It’s not possible to know when he was first infected, but he tested positive on Thursday (October 1), according to his spokeswoman Kayleigh McEnany, who has since tested positive herself.
But the White House has not disclosed the date of the president’s last negative test.
– What are his symptoms? –
“High fever,” unusual fatigue and nasal congestion early on, according to his doctor, Sean Conley. The last time he experienced high temperature was Friday.
Trump’s blood oxygen levels twice fell to worrying levels, on Friday and on Saturday, according to the physician. At one stage it fell to 93 percent saturation. Anything below 95 percent indicates at least “moderate” rather than mild Covid-19.
Trump received supplemental oxygen on Friday at the White House, and possibly also Saturday in hospital — his doctor was not entirely clear on the point.

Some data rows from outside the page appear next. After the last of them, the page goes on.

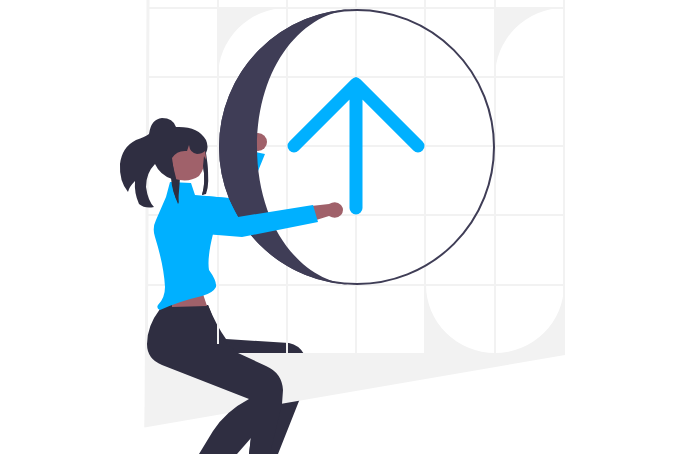
<!DOCTYPE html>
<html lang="en">
<head>
<meta charset="utf-8">
<title>Upload illustration</title>
<style>
:root {
  --paper: #ffffff;
  --wall: #f2f2f2;
  --accent: #00b0ff;
  --ring: #3f3d56;
  --dark: #2f2e41;
  --skin: #a0616a;
}
html, body { margin: 0; overflow: hidden; background: var(--paper); }
svg { display: block; width: 685px; height: 454px; }
.wall { fill: var(--wall); }
.grid { stroke: var(--wall); stroke-width: 2; fill: none; }
.accent { fill: var(--accent); }
.ring { fill: var(--ring); }
.dark { fill: var(--dark); }
.skin { fill: var(--skin); }
.rim { fill: none; stroke: var(--ring); stroke-width: 2; }
.arrow { fill: none; stroke: var(--accent); stroke-width: 13; stroke-linecap: round; stroke-linejoin: round; }
</style>
</head>
<body>
<svg viewBox="0 0 685 454" role="img" aria-label="Woman holding a large disc with an upward arrow">
  <g id="back-leg" class="dark">
    <path d="M196 305H208Q216 325 226 339L289 343Q299 345 304 354V380H200Z"/>
    <path d="M270 395H302L299 401L278 454H249L251 436Z"/>
  </g>

  <g id="wall-tiles" class="wall">
    <path d="M218 8H287A69 69 0 0 0 218 77Z"/>
    <path d="M495 8H564A69 69 0 0 0 495 77Z"/>
    <path d="M426 285A69 68 0 0 0 495 353A69 68 0 0 0 564 285V354H426Z"/>
    <path d="M146 353H565V355L144.500 427.500Z"/>
  </g>
  <g id="wall-grid" class="grid">
    <path d="M148 8H565M148 77H565M148 146H565M148 215H565M148 285H565"/>
    <path d="M218 0V344M287 0V354M356 0V354M425 0V354M495 0V354M564 0V355"/>
    <path d="M148 0L146 427" stroke-width="3"/>
  </g>

  <g id="far-arm">
    <circle class="skin" cx="258" cy="142" r="9"/>
    <path class="accent" d="M250 151L265 154L256 176L248 186Z"/>
  </g>

  <g id="near-leg" class="dark">
    <path d="M160 309Q147 326 147 344Q147 359 162 365L249 399Q226 411 213 431L199 454H237L251 438L249 454H270L282 404L283 390Q282 373 266 366L238 353L224 341L218 331L208 305L166 304Z"/>
  </g>
  <path class="grid" d="M218 308V344"/>

  <g id="torso">
    <path class="skin" d="M172 303L203 294L207 306L172 307Z"/>
    <path class="accent" d="M170 182L191 183L195 195L240 199L242 236L213 234Q207 258 209 270Q217 281 216 287Q213 293 202 296Q180 301 160 310Q156 308 158 305Q165 298 165 287Q164 266 155 237Q152 228 156 220L166 197Z"/>
  </g>

  <g id="disc">
    <circle class="rim" cx="357" cy="147" r="137"/>
    <path class="ring" d="M357 9A138 138 0 0 0 357 285C303 285 257 228 257 147C257 66 303 10 357 9Z"/>
    <path class="arrow" d="M356 208V84M294 146L356 84L418 146"/>
  </g>

  <g id="near-arm">
    <path class="skin" d="M311 206L329 204Q336 200 341 205Q345 210 341 215Q336 220 329 216L313 221Z"/>
    <path class="accent" d="M205 196L228 198L238 217L313 205L318 222L242 237L205 234Z"/>
  </g>

  <g id="head">
    <path class="dark" d="M149 134Q151 119 162 118Q173 118 176 127Q198 126 206 140Q209 147 206 153Q209 170 207 188Q206 194 202 195Q206 183 203 165L180 178L178 204Q173 193 172 179Q160 175 155 164Q146 173 146 187Q148 201 154 207Q145 209 139 204Q134 193 135 181Q129 187 128 192Q119 181 120 164Q122 147 136 140Q145 137 149 134Z"/>
    <path class="skin" d="M172 158Q177 150 187 151L189 145Q190 153 197 154Q202 154 205 151L206 157Q205 168 199 176Q189 183 175 179Z"/>
    <path class="dark" d="M171 158L176 178L179 204Q172 193 171 178Z"/>
    <path class="dark" d="M204 156L207 162Q210 184 206 194L202 195Q206 181 203 166Z"/>
  </g>
</svg>
</body>
</html>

But he has not been on a ventilator, which is reserved for the most serious cases.
He was hospitalized on Friday, October 2, around 6:30pm.
– How is he being treated? –

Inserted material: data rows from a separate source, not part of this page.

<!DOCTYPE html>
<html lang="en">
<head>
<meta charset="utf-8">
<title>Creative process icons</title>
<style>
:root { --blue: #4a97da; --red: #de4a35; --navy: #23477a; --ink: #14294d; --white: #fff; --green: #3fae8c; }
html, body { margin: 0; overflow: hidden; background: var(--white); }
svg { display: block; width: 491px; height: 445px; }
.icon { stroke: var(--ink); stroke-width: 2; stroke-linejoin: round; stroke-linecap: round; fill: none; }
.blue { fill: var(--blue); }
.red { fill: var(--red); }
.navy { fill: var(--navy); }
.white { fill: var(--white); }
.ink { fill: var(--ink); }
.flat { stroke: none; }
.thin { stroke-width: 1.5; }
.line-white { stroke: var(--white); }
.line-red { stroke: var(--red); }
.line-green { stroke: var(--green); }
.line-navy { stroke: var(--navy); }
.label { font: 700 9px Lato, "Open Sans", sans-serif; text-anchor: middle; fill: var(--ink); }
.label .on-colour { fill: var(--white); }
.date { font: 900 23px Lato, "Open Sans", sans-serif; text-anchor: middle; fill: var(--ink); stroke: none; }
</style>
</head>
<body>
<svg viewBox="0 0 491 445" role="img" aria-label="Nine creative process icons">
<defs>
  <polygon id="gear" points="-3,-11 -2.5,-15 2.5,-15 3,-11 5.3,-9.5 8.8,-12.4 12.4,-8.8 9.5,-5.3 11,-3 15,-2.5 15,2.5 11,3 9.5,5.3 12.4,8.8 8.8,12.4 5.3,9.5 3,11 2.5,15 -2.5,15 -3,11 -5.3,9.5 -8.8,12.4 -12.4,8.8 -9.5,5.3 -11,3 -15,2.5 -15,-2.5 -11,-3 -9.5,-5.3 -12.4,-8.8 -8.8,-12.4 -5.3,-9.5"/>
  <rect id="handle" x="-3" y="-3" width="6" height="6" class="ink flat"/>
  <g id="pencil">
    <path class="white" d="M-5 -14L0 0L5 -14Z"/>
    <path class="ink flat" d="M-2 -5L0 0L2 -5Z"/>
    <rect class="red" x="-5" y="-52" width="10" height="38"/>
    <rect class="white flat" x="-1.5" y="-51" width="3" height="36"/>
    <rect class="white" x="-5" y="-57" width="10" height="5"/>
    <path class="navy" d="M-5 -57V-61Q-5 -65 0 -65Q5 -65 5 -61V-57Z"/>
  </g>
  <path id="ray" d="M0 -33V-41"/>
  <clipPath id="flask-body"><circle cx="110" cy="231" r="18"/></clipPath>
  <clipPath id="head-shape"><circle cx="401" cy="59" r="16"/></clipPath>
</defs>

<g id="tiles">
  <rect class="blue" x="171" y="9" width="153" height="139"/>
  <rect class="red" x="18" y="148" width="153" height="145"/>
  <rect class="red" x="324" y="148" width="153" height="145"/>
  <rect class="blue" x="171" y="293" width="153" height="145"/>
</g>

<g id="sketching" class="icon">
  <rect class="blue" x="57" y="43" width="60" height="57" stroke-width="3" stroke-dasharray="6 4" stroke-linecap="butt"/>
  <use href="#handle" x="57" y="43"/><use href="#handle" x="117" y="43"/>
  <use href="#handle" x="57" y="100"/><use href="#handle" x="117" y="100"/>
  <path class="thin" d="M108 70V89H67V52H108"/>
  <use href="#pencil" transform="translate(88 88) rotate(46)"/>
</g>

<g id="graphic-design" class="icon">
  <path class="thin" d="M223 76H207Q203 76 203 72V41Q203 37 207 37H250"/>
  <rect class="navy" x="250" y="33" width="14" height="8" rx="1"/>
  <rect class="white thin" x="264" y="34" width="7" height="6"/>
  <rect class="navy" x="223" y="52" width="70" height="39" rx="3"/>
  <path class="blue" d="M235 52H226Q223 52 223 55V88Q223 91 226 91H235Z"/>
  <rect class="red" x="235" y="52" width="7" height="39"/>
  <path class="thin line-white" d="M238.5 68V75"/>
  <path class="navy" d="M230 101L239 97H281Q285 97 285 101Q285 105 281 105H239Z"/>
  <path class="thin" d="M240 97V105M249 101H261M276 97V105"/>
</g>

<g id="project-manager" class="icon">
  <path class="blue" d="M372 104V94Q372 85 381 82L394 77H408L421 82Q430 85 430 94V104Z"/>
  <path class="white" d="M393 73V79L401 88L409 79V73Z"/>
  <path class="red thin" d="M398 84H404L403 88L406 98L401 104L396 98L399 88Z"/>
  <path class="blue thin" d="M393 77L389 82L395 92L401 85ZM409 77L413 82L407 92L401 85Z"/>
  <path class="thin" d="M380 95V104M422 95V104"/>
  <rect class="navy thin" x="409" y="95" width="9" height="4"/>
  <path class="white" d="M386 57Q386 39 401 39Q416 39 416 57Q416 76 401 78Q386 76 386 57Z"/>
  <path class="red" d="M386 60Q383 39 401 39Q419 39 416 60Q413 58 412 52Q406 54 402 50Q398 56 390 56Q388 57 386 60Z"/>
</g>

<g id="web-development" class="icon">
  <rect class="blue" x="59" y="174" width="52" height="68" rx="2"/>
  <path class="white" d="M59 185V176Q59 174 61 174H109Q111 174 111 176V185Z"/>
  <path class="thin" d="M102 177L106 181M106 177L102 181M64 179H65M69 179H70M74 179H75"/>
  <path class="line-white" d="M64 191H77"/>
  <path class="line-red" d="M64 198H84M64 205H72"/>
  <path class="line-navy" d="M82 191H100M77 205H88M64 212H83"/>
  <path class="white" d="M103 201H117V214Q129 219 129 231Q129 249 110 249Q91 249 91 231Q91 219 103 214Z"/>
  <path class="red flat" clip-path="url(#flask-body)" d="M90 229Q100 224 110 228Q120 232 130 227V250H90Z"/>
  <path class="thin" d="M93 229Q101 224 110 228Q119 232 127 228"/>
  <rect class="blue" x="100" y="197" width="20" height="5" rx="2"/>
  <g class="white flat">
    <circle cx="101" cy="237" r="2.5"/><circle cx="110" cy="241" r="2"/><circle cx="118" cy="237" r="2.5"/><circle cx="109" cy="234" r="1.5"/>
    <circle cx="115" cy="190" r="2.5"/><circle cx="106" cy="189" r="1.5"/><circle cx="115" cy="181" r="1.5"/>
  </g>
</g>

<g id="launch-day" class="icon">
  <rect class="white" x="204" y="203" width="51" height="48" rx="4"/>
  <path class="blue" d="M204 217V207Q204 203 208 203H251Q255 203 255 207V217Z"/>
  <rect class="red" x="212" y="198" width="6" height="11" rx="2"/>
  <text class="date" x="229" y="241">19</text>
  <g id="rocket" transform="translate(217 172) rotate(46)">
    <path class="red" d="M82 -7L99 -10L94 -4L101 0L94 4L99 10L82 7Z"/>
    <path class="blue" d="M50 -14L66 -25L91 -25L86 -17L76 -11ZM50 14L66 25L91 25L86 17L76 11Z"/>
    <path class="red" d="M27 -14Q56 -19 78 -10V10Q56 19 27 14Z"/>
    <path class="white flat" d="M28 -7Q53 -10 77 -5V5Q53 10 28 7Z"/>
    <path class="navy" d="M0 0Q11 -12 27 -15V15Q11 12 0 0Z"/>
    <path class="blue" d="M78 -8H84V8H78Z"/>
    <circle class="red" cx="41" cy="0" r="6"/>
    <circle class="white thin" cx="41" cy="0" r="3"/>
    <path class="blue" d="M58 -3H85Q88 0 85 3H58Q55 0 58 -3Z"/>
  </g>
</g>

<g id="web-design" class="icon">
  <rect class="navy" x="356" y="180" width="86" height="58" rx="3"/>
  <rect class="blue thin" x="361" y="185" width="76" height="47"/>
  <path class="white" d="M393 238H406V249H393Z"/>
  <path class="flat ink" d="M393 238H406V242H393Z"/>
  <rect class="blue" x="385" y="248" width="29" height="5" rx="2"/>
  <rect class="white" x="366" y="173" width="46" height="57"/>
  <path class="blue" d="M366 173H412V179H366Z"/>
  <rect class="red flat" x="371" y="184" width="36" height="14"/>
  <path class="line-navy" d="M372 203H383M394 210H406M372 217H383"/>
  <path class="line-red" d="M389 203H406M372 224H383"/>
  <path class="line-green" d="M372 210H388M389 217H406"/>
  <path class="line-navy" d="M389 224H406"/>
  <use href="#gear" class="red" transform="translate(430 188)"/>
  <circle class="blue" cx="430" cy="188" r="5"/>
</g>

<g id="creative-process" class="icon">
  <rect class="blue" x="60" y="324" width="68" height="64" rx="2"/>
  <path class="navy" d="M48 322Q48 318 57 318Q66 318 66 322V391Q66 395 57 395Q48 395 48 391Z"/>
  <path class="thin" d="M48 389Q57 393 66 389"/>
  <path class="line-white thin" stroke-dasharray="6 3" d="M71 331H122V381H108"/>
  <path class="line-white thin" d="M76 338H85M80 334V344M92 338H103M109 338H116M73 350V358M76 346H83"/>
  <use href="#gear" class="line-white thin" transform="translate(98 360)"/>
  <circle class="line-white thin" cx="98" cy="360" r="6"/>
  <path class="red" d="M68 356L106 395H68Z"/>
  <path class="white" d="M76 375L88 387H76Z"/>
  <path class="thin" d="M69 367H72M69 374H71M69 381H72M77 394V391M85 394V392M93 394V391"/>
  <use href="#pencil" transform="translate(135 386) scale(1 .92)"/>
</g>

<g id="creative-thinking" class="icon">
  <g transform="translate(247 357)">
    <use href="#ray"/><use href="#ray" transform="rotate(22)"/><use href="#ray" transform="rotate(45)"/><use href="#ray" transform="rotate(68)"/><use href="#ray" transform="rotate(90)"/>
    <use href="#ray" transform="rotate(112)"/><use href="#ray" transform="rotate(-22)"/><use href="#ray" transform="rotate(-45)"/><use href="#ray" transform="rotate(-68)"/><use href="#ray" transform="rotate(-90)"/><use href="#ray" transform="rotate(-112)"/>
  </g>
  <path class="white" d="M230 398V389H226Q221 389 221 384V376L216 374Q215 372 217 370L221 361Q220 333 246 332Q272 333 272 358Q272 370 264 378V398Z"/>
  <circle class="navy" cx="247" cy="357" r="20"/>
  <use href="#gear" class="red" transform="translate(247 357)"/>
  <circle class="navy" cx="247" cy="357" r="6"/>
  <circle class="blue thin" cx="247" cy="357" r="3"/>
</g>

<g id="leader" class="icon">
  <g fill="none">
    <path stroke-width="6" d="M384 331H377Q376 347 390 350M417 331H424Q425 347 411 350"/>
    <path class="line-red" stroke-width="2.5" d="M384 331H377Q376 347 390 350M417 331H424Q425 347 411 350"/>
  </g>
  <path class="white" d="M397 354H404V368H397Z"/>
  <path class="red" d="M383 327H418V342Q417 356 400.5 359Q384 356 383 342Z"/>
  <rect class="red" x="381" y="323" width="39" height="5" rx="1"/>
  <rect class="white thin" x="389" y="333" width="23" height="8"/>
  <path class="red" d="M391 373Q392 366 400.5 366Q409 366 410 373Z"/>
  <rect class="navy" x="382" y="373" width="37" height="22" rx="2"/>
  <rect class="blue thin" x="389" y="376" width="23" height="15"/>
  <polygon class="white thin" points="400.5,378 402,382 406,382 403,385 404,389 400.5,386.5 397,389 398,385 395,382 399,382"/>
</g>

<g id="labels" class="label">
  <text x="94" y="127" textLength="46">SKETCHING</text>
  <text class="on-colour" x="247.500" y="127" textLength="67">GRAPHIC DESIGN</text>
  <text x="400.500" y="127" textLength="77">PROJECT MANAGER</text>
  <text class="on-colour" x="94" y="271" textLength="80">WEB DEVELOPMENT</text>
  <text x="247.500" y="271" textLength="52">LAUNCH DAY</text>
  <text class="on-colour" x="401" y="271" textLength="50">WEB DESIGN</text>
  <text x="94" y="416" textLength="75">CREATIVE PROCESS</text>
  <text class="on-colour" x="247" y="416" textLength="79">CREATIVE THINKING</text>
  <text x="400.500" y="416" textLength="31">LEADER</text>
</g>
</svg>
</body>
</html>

First a high dose of an experimental antibody treatment developed by the US biotech firm Regeneron, which was administered intravenously at the White House on Friday, according to Conley.
This drug is being studied in clinical trials and hasn’t yet received any form of regulatory approval — but early trial results are promising and last year the company developed an Ebola treatment using the same technology that was proven to work.
He’s on also a five-day course of the antiviral remdesivir, the first medicine to receive emergency approval against Covid-19.
It’s injected intravenously once a day, works by impeding viral replication, and is currently only recommended for patients who have progressed to the later stages of the disease and require supplementary oxygen.
Since Saturday, Trump has been treated using dexamethasone, a corticosteroid intended for hospitalized patients after it was proven in a clinical trial in Britain to reduce mortality.
The drug works by dialing down an abnormal immune response that causes severe inflammation of the organs and lungs, which is how Covid-19 does its greatest damage.
This last development has troubled medical experts the most and raised the possibility that Trump may be sicker than his doctors say.
Or, that Trump might or someone advising him might be leaning on his doctors to give him the “kitchen sink” approach, a phenomenon known in medicine as “VIP syndrome.”
Taking remdesivir and dexamethasone together hasn’t been formally studied, but it is suggested that the two might work together in a complementary rather than opposing fashion and many doctors are pursuing this course.
Conley said that Trump has also recently been taking zinc, vitamin D, famotidine (which can be used against acid reflux), melatonin (usually prescribed for insomnia), and a daily aspirin.